◆ Dataset content
:::

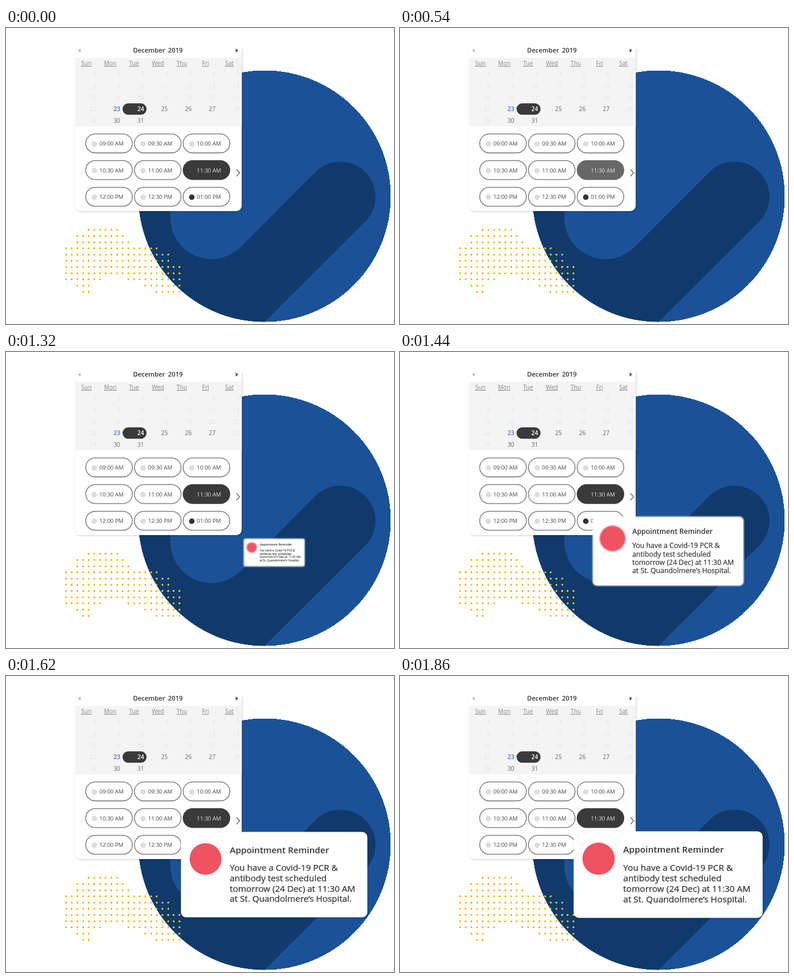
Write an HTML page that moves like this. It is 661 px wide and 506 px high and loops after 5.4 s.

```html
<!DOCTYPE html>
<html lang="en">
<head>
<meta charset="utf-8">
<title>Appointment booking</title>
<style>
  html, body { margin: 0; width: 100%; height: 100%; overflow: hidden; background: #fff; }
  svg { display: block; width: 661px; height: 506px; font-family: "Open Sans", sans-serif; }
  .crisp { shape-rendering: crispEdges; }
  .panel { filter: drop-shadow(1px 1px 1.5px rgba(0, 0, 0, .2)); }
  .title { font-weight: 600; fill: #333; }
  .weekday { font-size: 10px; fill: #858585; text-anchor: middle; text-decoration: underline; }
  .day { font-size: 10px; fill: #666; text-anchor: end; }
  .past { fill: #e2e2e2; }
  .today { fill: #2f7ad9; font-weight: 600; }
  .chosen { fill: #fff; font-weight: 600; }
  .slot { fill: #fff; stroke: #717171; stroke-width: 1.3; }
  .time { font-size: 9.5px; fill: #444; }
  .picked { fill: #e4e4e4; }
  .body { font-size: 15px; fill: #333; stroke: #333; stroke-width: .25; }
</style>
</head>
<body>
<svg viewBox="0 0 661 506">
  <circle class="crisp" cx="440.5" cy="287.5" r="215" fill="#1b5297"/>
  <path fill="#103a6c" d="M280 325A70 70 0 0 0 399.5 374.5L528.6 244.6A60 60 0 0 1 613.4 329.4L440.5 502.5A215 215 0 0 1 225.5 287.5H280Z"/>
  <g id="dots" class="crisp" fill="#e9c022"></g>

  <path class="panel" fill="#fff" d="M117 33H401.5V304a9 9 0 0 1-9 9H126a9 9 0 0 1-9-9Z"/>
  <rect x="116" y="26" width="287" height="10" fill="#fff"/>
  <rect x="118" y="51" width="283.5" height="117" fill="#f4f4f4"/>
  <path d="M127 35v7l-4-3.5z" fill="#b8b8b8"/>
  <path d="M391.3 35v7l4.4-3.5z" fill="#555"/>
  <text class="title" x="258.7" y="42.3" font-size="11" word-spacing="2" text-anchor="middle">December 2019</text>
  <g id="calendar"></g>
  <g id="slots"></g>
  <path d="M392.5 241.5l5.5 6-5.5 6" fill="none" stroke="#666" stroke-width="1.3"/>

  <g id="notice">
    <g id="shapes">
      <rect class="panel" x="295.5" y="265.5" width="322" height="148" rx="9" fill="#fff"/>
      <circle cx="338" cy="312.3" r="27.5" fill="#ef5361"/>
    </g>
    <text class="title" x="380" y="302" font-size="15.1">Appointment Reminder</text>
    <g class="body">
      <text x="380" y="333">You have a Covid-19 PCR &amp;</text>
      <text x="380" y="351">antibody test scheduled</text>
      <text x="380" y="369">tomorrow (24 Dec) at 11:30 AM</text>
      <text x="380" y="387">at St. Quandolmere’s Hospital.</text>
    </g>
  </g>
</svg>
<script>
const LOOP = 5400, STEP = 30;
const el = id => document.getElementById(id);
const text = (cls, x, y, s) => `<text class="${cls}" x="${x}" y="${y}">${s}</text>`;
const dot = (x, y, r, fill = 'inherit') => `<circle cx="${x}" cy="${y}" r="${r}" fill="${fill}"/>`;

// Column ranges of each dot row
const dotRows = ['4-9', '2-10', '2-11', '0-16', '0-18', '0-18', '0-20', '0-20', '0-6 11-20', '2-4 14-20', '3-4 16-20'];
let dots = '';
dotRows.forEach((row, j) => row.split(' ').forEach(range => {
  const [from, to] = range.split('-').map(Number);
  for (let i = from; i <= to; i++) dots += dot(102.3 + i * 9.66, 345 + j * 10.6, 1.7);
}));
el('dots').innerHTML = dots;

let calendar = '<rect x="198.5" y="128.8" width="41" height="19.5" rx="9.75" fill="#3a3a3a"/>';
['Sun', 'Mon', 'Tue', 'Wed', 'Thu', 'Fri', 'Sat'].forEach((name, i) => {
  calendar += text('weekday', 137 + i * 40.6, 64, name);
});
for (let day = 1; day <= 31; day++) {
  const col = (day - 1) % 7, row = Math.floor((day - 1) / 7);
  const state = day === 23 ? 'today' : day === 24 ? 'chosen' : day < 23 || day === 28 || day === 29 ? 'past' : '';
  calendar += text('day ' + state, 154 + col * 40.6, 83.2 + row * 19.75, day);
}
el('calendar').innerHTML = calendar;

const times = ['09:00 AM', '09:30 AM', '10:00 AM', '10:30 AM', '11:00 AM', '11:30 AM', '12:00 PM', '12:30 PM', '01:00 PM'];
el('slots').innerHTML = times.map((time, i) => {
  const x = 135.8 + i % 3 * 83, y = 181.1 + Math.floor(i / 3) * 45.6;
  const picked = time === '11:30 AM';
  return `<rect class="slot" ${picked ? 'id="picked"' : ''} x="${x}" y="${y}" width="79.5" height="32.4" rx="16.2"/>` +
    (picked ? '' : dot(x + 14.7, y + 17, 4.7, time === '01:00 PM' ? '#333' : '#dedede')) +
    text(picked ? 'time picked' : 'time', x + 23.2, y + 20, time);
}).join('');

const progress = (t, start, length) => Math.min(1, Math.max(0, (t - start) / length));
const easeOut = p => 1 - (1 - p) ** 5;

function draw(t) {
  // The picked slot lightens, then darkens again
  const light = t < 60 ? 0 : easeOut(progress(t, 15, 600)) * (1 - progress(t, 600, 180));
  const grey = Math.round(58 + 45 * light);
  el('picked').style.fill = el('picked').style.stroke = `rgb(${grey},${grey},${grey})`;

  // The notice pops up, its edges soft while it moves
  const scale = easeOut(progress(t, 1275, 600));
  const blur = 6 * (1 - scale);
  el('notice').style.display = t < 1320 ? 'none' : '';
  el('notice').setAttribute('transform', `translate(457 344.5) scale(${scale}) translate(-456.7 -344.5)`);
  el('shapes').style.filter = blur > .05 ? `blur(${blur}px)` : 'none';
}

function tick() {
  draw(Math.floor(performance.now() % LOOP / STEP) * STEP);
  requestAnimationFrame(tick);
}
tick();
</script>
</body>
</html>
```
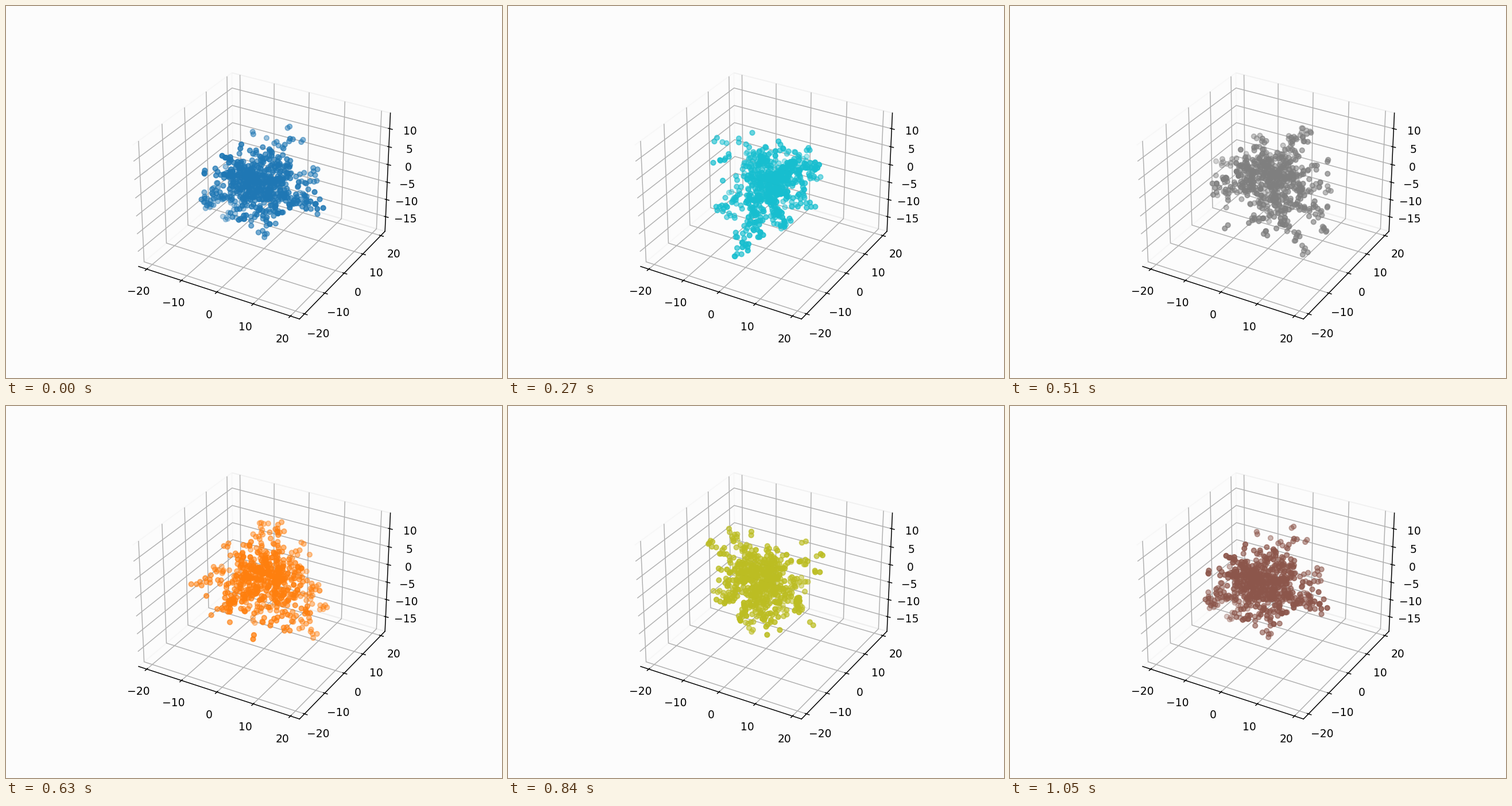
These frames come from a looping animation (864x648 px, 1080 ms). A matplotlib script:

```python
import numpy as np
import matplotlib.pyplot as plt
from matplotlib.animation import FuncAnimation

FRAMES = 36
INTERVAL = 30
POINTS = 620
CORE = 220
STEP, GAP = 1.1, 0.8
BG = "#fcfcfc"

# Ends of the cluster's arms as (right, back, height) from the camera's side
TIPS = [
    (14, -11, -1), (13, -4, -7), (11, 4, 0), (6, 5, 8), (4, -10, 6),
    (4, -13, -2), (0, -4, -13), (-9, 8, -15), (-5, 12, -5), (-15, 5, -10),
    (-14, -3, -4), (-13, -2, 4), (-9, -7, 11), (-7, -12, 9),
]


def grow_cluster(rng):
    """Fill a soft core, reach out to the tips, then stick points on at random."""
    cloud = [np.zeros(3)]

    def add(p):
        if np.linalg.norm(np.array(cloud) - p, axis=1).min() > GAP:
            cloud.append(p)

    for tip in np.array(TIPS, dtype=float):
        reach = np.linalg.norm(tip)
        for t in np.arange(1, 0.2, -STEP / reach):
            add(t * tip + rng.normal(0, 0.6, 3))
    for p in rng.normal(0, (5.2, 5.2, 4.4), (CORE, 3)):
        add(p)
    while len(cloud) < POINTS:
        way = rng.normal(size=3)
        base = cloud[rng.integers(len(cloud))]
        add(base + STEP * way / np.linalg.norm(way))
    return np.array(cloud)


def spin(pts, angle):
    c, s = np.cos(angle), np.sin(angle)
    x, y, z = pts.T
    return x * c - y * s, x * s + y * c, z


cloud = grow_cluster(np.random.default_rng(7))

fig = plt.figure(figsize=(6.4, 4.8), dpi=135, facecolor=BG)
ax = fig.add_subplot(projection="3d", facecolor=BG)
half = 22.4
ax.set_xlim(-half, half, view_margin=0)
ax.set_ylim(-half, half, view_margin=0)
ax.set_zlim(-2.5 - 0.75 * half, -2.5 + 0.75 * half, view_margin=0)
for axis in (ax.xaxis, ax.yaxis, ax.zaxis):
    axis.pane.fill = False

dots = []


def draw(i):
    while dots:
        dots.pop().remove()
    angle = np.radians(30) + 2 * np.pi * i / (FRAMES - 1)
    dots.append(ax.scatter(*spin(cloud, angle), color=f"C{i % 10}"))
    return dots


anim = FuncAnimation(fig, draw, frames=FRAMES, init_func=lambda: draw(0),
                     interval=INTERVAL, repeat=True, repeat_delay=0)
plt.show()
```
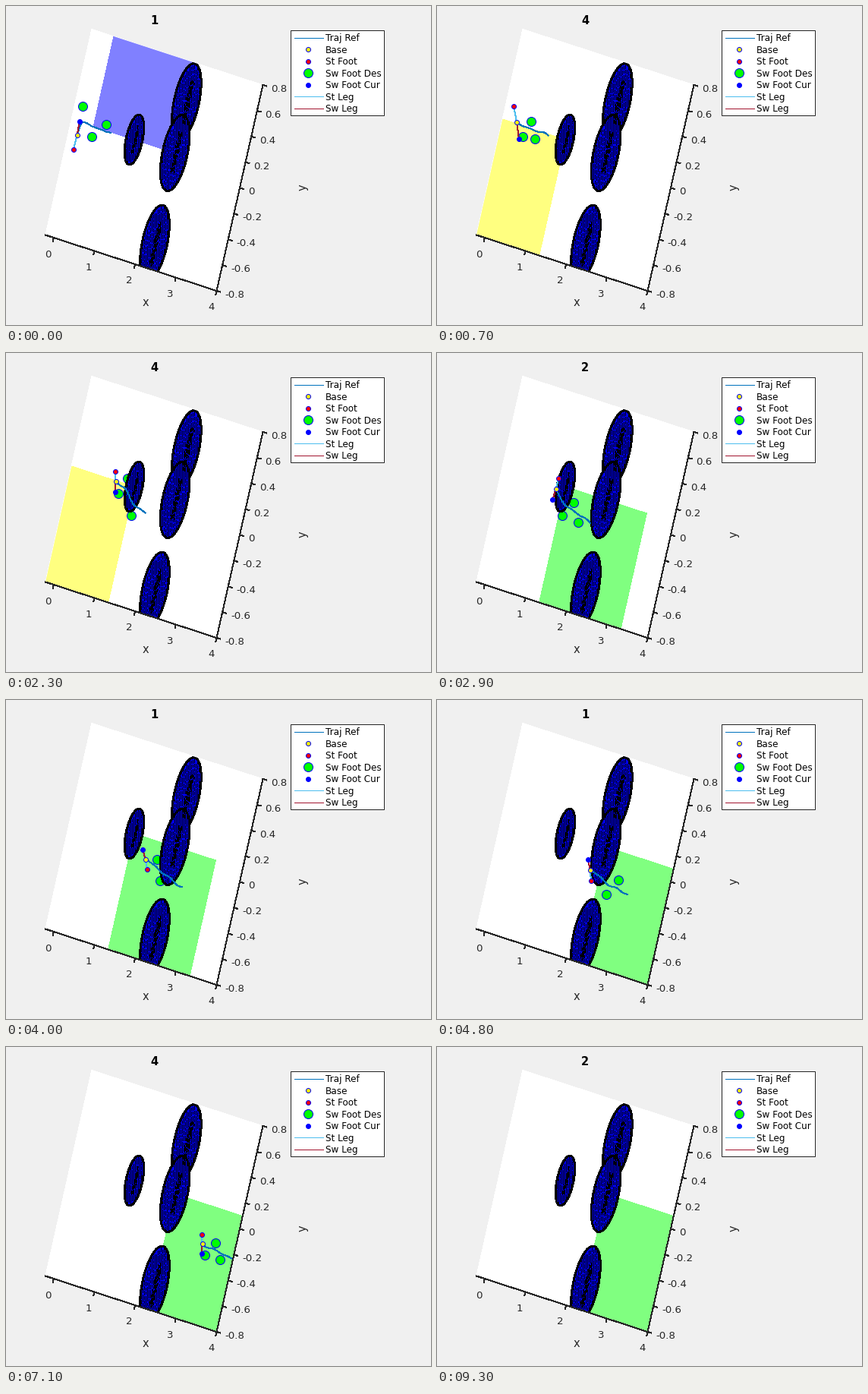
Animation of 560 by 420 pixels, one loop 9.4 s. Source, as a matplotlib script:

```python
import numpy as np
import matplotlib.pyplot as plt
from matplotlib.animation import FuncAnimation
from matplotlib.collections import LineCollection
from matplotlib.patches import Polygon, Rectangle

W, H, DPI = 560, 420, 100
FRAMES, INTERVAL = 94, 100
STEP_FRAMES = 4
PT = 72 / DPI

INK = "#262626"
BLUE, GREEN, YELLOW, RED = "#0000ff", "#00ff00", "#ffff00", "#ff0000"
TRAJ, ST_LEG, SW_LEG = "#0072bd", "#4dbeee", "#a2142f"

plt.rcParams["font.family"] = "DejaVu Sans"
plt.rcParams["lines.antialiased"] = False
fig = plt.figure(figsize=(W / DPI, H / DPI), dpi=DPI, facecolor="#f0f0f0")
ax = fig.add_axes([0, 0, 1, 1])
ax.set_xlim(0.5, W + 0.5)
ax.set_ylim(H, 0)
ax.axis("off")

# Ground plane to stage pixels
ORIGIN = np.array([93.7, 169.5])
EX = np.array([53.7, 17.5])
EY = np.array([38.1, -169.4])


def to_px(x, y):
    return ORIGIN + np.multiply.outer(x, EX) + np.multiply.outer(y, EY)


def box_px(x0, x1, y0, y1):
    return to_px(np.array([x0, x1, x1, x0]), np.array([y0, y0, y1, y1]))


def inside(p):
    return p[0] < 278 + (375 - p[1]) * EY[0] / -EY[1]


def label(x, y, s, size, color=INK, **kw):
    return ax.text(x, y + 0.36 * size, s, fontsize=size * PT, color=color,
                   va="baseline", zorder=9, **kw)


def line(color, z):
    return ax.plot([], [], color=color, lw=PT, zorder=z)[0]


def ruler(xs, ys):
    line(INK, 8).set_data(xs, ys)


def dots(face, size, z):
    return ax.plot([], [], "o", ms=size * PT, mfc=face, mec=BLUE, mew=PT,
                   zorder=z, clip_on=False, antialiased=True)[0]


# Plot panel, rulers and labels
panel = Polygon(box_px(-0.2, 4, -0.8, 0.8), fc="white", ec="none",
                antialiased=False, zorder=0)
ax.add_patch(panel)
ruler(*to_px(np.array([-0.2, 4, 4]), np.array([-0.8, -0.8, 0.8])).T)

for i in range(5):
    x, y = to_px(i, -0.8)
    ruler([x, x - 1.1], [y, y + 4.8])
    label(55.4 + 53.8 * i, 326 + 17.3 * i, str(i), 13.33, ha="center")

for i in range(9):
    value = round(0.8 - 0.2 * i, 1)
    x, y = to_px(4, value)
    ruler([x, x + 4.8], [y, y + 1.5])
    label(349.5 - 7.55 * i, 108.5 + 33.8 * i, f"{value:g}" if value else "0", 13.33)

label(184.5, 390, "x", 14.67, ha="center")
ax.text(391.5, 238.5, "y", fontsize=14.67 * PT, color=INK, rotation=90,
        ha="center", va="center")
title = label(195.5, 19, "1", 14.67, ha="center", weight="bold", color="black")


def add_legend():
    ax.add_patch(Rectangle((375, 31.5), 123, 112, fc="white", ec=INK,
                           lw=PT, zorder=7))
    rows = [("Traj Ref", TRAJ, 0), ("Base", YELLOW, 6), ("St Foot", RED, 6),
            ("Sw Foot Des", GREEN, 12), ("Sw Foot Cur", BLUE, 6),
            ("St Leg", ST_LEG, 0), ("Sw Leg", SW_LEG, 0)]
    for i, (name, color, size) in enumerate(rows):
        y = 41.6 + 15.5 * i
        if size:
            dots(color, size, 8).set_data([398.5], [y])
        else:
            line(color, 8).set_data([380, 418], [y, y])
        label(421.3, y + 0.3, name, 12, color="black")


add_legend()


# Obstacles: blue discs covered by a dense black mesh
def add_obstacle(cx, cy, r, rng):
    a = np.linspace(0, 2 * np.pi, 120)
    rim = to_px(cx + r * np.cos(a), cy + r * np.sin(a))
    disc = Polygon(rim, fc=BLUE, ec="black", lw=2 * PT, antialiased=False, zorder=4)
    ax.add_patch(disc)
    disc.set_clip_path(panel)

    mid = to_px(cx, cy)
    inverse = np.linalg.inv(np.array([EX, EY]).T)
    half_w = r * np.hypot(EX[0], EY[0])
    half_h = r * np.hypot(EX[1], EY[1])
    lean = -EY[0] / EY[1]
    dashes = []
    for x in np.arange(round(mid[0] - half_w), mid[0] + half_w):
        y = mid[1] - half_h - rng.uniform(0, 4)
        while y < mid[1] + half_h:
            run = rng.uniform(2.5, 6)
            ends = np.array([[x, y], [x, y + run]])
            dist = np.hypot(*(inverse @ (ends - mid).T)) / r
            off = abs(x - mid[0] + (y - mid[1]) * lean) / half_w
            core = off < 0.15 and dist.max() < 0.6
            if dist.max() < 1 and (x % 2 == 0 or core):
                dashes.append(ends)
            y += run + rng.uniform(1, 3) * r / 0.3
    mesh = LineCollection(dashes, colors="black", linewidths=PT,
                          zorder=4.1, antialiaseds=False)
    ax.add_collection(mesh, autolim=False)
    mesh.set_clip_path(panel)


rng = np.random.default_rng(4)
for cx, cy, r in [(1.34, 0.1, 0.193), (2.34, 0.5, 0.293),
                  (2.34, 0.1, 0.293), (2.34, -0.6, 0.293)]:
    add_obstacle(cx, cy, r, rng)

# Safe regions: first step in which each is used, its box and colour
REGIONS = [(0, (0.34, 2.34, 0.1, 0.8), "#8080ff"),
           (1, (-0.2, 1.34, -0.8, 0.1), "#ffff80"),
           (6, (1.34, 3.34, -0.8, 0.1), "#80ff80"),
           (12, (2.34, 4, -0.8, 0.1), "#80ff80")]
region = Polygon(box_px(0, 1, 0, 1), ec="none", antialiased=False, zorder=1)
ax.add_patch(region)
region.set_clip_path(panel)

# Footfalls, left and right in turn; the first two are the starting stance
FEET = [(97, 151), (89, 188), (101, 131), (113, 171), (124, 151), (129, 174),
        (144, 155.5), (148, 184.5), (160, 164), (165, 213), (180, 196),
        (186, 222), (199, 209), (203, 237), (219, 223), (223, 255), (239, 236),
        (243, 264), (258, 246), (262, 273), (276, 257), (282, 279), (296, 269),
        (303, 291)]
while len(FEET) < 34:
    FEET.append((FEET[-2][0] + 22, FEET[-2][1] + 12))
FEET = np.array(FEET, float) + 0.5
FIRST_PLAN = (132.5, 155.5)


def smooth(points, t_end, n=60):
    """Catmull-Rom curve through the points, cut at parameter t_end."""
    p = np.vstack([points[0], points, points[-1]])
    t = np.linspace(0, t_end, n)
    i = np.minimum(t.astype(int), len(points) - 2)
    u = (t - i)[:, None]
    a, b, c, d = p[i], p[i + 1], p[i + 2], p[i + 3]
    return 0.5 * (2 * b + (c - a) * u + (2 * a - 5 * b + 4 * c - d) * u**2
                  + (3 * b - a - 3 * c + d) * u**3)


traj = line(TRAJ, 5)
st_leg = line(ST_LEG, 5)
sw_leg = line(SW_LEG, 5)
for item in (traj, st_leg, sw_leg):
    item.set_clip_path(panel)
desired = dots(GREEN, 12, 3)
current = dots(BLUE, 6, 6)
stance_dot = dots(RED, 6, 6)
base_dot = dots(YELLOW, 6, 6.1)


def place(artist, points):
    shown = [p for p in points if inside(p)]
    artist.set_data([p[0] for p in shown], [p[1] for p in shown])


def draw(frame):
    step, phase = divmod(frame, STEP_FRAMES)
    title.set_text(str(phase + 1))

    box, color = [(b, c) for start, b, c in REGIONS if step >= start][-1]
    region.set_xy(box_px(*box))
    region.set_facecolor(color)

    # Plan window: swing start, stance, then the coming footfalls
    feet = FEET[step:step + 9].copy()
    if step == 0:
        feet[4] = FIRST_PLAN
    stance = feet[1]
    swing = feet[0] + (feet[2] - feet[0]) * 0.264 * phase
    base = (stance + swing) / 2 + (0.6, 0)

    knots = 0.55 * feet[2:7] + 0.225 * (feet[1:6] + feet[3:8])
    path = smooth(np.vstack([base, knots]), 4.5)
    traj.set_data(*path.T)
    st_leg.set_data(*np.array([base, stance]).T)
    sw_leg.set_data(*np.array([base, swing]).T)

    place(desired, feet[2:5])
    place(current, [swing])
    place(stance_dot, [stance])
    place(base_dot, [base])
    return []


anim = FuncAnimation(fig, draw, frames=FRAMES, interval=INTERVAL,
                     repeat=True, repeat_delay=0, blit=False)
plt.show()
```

:::

◆ What to work on
In the listing, how many lines carry the string "return"? Answer with a number only.

◆ Output for this task
12